  • We saw a little more of our nephew and niece this year and had some really good times with them. They are both fantastic children and so much fun to be around. 
A young blackbird - a brown bird with pronounced beak and
speckled breast, sitting in a bush with white flowers.
  • We think at least one hedgehog was born in the garden this year, as were some sparrows and a blackbird (left). This chap startled me when I was trying to see if he was still in the nest.
  • Politics has been pretty grim. The world's progress towards being a more peaceful, freer, happier, healthier place - which has been considerable, even in very recent times - is in grave danger of stalling. A very great number of good folk have brought that progress about through hard work and I hope, a similar effort by very many people in both big and small ways will get us back on track. That may sound a bit crass amid all this light personal news, but like a lot of people, politics has been deeply personal this year.
  • We managed to get to the theatre for the first time in a few years to see the Cambridge Greek Play do Antigone and Lysistrata.
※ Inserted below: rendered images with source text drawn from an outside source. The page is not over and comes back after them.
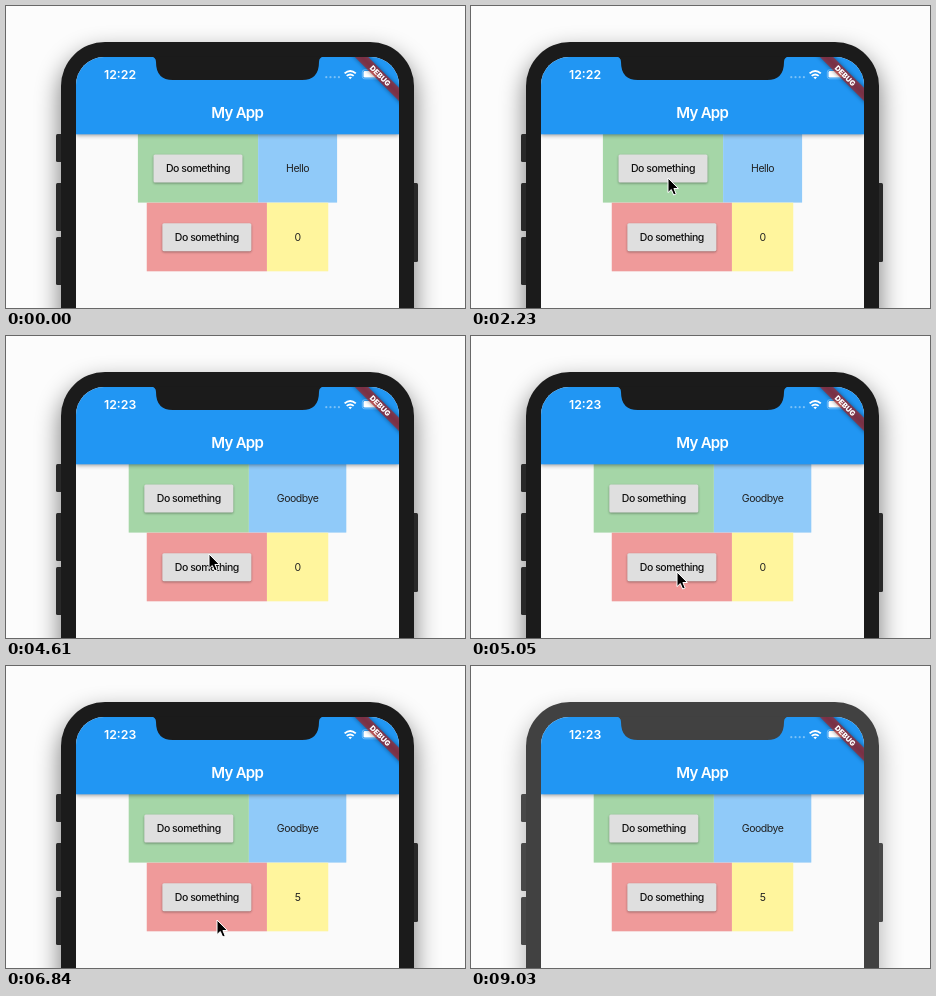
Recreate the animation shown at these times as an HTML page. Size 459 by 302 pixels, loop 9.13 s.

```html
<!DOCTYPE html>
<html lang="en">
<head>
<meta charset="utf-8">
<title>My App</title>
<style>
  html, body { margin: 0; width: 100%; height: 100%; overflow: hidden; background: #fcfcfc; }
  svg { display: block; width: 459px; height: 302px; font-family: Inter, Roboto, sans-serif; }
  text { text-anchor: middle; }
  .label { font-size: 10.5px; letter-spacing: -.47px; fill: #212121; }
  .button-label { font-weight: 500; fill: #111; }
  .button { fill: #dfdfdf; filter: drop-shadow(0 1px 1px rgba(0, 0, 0, .35)); }
  .title { font-size: 15px; font-weight: 600; letter-spacing: -.75px; fill: #fff; }
  .clock { font-size: 12.3px; font-weight: 600; fill: #fff; text-anchor: start; }
  .debug { font-size: 7.4px; font-weight: 900; fill: #fff; }
  .body { fill: #1b1b1b; }
  .key { fill: #292929; }
  .bar { filter: drop-shadow(0 1.5px 2px rgba(0, 0, 0, .4)); }
  .shadow { fill: #000; filter: blur(12px); opacity: .5; }
  .band { fill: #b71c1c; fill-opacity: .63; }
  .band-shadow { fill: #000; opacity: .45; filter: blur(2px); }
</style>
</head>
<body>
<svg viewBox="0 0 459 302">
  <defs>
    <clipPath id="screen"><rect x="70" y="51" width="323" height="300" rx="28"/></clipPath>
  </defs>

  <rect class="shadow" x="54" y="46" width="355" height="330" rx="44"/>
  <g id="keys">
    <rect class="key" x="50" y="128" width="8" height="28" rx="1.5"/>
    <rect class="key" x="50" y="177" width="8" height="48" rx="1.5"/>
    <rect class="key" x="50" y="231" width="8" height="48" rx="1.5"/>
    <rect class="key" x="404" y="177" width="8" height="79" rx="1.5"/>
  </g>
  <rect class="body" x="55" y="36" width="353" height="330" rx="44"/>

  <g clip-path="url(#screen)">
    <rect x="70" y="51" width="323" height="251" fill="#fafafa"/>
    <g id="rows"></g>
    <rect class="bar" x="70" y="51" width="323" height="77.3" fill="#2196f3"/>
    <text class="title" x="231.2" y="112">My App</text>
    <text class="clock" id="early" x="98" y="72.6">12:22</text>
    <text class="clock" id="late" x="98" y="72.6">12:23</text>

    <g id="dots" fill="#fff" fill-opacity=".4">
      <circle cx="320.3" cy="71.2" r="1.1"/><circle cx="324.5" cy="71.2" r="1.1"/>
      <circle cx="328.7" cy="71.2" r="1.1"/><circle cx="332.9" cy="71.2" r="1.1"/>
    </g>
    <g fill="none" stroke="#fff" stroke-width="1.9">
      <path d="M338.6 67.4q5.6-5 11.2 0M340.7 69.9q3.5-3 7 0"/>
      <path d="M342.4 71.3q1.8-1.3 3.6 0l-1.8 1.9z" fill="#fff" stroke="none"/>
    </g>
    <rect x="356.3" y="63.8" width="17.4" height="9" rx="2.4" fill="none" stroke="#fff" stroke-opacity=".45" stroke-width=".8"/>
    <rect x="357.5" y="65" width="13.5" height="6.6" rx="1.4" fill="#fff"/>

    <g transform="translate(393 51) rotate(45)">
      <rect class="band-shadow" x="-40" y="21.8" width="80" height="9.4"/>
      <rect class="band" x="-40" y="21.8" width="80" height="9.4"/>
      <text class="debug" x="0" y="29.2">DEBUG</text>
    </g>
  </g>
  <path class="body" d="M145 50.5q5 .5 5 5.5q0 18 17 18H296q17 0 17-18q0-5 5-5.5z"/>

  <path id="cursor" d="M0 0V14.6L3.3 11.5L5.7 17L8.2 15.9L5.9 10.5H10.4Z" fill="#000" stroke="#fff" stroke-width="1" stroke-linejoin="round"/>
</svg>

<script>
const LOOP = 9130;
const $ = id => document.getElementById(id);
const rowHeight = 68.6, cellWidth = 120.2;

// A centred row: a coloured cell with a button, then a cell with a value.
function addRow(id, y, color, valueColor, valueWidth, value) {
  const x = 231.5 - (cellWidth + valueWidth) / 2;
  const split = x + cellWidth, base = y + 38.2;
  $('rows').insertAdjacentHTML('beforeend', `<g id="${id}">
    <rect x="${x}" y="${y}" width="${cellWidth}" height="${rowHeight}" fill="${color}"/>
    <rect x="${split}" y="${y}" width="${valueWidth}" height="${rowHeight}" fill="${valueColor}"/>
    <rect class="button" x="${x + 15.6}" y="${y + 20.5}" width="89" height="28" rx="1.6"/>
    <text class="label button-label" x="${x + cellWidth / 2}" y="${base}">Do something</text>
    <text class="label" x="${split + valueWidth / 2}" y="${base}">${value}</text></g>`);
}

addRow('hello', 128, '#a5d6a7', '#90caf9', 79, 'Hello');
addRow('goodbye', 128, '#a5d6a7', '#90caf9', 97.4, 'Goodbye');
addRow('zero', 196.7, '#ef9a9a', '#fff59d', 61.3, '0');
addRow('five', 196.7, '#ef9a9a', '#fff59d', 61.3, '5');

// Holds each value until the next time in the table.
function hold(el, prop, table) {
  const frames = table.map(([ms, value]) => ({ offset: ms / LOOP, [prop]: value, easing: 'step-end' }));
  frames.push({ offset: 1, [prop]: table[table.length - 1][1] });
  el.animate(frames, { duration: LOOP, iterations: Infinity });
}

function swap(before, after, ms) {
  hold($(before), 'opacity', [[0, 1], [ms, 0]]);
  hold($(after), 'opacity', [[0, 0], [ms, 1]]);
}
swap('hello', 'goodbye', 3130);
swap('early', 'late', 4020);
swap('zero', 'five', 5490);

const idle = '#dfdfdf';
for (const id of ['hello', 'goodbye'])
  hold($(id).querySelector('.button'), 'fill',
    [[0, idle], [2980, '#d0d0d0'], [3130, '#c4c4c4'], [3270, '#bdbdbd'], [3420, idle]]);
for (const id of ['zero', 'five'])
  hold($(id).querySelector('.button'), 'fill',
    [[0, idle], [5340, '#d0d0d0'], [5490, '#c0c0c0'], [5640, '#ced2cf'], [5790, idle]]);

const path = [
  [0, 232, 340], [1500, 232, 286], [1650, 221, 248], [1790, 210, 215],
  [1940, 202, 192], [2080, 198, 177], [2230, 197, 172],
  [4310, 198, 179], [4460, 200, 198], [4610, 203, 218], [4750, 205, 229],
  [4900, 206, 234], [5050, 206, 236],
  [6840, 211, 254], [6990, 216, 340]
];
hold($('cursor'), 'transform', path.map(([ms, x, y]) => [ms, `translate(${x}px, ${y}px)`]));

hold($('dots'), 'opacity', [[0, 1], [2980, 0], [3420, 1], [5340, 0], [9030, 1]]);

// The phone body fades briefly at the end of the loop.
for (const el of document.querySelectorAll('.body'))
  hold(el, 'fill', [[0, '#1b1b1b'], [9030, '#414141']]);
for (const el of document.querySelectorAll('.key'))
  hold(el, 'fill', [[0, '#292929'], [9030, '#484848']]);
hold(document.querySelector('.shadow'), 'opacity', [[0, .5], [9030, .3]]);
</script>
</body>
</html>
```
The latter was particularly brilliant, satirising the ongoing political nonsense and with songs in Ancient Greek we were all invited to sing along with. 
Two happy people at a picnic bench
with a field in the background.
  • As everyone knows, Stephen is an amazing person, but he has been particularly heroic this year. We've always performed care for one another in ways which merge with everyday kindnesses and physical expressions of affection, but this year the work of keeping us going has shifted very heavily onto his shoulders. While it has been tough, we have not only survived, but we've often had a great deal of fun.
  • It's been a very difficult year for several of our friends and family; other people have had major health crises, bereavement and money worries, as well as the personal effects of the year's disastrous political events. Thus I come to the end of 2016 with a heart full of love and hope that next year is much much better and brighter for those who have had to battle through to this point.
I hope that anyone who actually read down this far has a wonderful, peaceful holiday season whatever you're doing with it and a very happy New Year.


Doğru Saç Ekimi said...

I hold no promise to write on my blog on May 1. But there's a fair amount of posts there already, all having something to do with disability rights. And I might post something on May 1 because that happens to be the day I'm going to a lecture about autism at the university, and that stands a high chance of sparking some bloggable thoughts.
PS: It seems autistics are more likely to ignore or change connotations, focusing instead on denotation. But that could be just me. I have noticed a greater acceptance of labels. Personally I think labels serve a useful purpose but should only be taken to mean exactly what they mean

Katja said...

And the same to you and yours.